All that is needed is every line of the listing below that has "night".

START THE DATA

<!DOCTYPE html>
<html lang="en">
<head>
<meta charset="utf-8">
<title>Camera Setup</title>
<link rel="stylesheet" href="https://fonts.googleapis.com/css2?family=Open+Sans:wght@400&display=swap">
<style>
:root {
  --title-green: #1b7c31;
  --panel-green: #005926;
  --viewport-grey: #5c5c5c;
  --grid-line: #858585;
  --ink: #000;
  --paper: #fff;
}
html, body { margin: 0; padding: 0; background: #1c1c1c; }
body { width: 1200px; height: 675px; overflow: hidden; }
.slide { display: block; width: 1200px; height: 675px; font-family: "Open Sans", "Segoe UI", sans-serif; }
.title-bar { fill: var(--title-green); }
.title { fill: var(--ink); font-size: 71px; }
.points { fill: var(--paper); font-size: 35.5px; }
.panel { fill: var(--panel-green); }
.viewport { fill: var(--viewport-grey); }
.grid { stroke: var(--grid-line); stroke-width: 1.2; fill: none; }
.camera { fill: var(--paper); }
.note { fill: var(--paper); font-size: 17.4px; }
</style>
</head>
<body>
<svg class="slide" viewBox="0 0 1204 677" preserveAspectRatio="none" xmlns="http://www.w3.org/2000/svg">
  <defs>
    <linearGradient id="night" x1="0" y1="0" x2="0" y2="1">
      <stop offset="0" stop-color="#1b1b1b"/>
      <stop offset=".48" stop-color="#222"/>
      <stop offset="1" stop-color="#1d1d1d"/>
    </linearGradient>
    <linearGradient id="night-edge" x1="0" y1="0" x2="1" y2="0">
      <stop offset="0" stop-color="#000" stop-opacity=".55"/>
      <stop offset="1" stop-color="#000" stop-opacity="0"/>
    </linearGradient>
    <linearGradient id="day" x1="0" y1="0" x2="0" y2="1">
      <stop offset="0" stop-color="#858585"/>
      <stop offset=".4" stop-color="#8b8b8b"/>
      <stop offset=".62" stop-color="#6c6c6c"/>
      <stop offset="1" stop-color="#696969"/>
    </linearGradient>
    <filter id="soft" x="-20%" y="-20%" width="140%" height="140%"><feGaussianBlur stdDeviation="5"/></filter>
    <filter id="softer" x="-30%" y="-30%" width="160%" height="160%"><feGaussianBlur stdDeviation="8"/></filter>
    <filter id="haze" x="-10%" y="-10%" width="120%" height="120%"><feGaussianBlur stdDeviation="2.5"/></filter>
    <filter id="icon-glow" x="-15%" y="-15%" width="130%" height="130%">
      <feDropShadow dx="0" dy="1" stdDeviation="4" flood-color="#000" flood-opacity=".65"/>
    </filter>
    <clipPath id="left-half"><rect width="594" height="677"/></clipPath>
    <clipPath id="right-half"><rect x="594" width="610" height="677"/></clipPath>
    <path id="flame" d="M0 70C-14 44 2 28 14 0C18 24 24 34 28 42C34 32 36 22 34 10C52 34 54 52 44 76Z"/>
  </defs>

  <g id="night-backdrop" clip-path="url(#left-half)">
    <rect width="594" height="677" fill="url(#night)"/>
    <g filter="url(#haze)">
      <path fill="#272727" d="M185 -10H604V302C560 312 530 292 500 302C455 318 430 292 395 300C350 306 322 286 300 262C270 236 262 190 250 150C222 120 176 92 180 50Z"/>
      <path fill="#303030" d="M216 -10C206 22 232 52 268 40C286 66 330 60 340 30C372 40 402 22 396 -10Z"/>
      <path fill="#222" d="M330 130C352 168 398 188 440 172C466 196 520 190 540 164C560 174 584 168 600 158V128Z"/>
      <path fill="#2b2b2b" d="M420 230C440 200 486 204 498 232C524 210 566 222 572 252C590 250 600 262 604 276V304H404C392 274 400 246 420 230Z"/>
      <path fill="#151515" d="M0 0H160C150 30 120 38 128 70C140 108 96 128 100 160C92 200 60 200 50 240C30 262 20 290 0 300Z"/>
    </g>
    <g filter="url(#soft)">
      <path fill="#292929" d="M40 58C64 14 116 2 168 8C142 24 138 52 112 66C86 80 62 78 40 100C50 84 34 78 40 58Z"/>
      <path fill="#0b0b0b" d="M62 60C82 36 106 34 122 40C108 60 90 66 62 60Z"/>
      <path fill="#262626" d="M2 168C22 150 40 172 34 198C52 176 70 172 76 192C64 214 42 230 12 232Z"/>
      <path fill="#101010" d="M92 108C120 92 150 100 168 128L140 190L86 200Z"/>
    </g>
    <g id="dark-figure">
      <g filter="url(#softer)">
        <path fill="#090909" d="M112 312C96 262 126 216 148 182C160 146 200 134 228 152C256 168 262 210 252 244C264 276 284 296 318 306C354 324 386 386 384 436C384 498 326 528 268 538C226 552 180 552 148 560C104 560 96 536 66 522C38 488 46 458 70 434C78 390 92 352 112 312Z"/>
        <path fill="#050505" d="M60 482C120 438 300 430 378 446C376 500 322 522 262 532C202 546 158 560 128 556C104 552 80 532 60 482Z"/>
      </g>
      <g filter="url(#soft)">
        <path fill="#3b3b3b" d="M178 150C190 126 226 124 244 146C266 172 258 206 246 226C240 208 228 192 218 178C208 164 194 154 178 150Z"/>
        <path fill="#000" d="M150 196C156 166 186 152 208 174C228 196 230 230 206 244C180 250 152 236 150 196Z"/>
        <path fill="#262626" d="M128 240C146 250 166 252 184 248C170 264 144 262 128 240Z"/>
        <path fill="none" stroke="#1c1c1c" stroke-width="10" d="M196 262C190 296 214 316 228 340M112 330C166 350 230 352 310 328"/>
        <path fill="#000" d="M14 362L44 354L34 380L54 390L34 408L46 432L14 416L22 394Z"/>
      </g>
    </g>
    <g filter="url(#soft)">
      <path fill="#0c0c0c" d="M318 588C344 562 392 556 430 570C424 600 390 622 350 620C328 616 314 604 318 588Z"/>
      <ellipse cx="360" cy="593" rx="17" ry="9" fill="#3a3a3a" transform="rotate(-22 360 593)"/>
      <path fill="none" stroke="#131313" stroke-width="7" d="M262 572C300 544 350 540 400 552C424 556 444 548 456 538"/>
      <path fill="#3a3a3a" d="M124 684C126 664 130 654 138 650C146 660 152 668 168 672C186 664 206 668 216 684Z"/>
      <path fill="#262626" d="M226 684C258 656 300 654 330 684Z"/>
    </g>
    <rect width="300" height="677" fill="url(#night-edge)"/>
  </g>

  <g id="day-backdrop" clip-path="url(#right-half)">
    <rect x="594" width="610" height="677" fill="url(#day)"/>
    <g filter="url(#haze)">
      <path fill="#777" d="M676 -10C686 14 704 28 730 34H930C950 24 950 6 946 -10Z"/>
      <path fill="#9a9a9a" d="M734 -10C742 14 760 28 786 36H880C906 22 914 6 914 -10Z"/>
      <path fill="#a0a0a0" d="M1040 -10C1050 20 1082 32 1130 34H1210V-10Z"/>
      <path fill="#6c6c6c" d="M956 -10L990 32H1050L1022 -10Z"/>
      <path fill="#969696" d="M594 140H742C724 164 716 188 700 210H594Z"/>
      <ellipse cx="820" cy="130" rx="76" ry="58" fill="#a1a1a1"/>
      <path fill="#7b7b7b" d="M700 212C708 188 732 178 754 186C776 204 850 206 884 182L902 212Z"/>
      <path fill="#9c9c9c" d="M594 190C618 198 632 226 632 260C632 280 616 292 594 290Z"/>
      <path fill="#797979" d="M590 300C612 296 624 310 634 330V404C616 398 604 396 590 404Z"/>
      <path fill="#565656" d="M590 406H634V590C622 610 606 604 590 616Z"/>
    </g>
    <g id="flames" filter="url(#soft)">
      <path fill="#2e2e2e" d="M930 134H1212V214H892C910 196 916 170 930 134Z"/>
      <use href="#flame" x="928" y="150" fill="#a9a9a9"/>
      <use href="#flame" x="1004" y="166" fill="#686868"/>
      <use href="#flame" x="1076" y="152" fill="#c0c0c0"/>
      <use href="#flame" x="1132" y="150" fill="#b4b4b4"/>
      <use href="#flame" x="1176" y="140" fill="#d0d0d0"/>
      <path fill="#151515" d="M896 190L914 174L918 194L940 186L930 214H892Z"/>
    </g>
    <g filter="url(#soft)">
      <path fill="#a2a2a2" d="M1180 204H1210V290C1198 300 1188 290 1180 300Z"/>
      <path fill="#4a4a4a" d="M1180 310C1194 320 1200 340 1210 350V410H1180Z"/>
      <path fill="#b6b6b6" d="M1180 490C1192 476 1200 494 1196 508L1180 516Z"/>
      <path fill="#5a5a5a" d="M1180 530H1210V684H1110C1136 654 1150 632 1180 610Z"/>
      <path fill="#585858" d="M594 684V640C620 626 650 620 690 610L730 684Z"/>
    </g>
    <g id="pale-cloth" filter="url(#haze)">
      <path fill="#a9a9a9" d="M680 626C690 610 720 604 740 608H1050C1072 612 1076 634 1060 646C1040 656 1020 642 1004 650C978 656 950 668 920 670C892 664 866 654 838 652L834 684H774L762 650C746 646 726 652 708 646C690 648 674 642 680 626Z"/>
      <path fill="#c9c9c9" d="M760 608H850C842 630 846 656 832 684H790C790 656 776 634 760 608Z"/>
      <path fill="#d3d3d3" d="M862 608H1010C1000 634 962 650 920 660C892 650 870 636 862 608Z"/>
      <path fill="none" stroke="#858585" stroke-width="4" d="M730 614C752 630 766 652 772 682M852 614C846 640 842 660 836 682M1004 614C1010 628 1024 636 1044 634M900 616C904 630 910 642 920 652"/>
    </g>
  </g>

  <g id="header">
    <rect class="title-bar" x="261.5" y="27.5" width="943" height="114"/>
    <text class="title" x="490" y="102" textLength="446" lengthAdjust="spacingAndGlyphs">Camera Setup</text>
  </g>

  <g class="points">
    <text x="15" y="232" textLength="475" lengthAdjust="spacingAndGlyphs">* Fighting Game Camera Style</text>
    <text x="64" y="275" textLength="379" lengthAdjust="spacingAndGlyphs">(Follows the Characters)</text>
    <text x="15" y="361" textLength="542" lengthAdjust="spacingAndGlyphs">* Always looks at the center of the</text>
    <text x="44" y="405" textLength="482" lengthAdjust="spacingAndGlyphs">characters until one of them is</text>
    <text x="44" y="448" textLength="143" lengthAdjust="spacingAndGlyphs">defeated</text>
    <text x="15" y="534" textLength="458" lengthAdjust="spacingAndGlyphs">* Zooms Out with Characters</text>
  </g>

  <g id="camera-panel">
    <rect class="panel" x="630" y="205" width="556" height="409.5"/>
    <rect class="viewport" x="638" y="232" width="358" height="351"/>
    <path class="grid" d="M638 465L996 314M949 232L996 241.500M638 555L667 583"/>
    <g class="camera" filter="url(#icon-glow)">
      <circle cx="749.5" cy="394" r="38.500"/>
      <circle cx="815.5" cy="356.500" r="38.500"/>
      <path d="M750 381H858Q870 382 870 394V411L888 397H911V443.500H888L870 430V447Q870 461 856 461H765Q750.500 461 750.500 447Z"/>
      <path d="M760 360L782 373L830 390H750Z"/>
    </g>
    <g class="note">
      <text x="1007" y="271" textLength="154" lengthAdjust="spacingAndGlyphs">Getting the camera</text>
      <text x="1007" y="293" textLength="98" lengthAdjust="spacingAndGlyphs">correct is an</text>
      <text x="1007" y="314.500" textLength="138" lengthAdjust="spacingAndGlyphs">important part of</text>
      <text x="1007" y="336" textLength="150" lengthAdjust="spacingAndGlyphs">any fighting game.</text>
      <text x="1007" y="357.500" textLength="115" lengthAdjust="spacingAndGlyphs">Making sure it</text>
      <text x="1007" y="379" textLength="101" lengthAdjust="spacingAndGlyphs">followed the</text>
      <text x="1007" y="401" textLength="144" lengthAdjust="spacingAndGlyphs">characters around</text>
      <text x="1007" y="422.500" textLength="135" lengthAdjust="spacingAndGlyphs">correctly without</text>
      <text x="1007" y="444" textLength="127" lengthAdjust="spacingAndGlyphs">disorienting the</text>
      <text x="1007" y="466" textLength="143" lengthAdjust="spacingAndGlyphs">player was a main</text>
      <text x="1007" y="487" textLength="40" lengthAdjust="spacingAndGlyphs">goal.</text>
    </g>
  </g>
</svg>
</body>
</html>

END THE DATA

EXPECTED OUTPUT =>
    <linearGradient id="night" x1="0" y1="0" x2="0" y2="1">
    <linearGradient id="night-edge" x1="0" y1="0" x2="1" y2="0">
  <g id="night-backdrop" clip-path="url(#left-half)">
    <rect width="594" height="677" fill="url(#night)"/>
    <rect width="300" height="677" fill="url(#night-edge)"/>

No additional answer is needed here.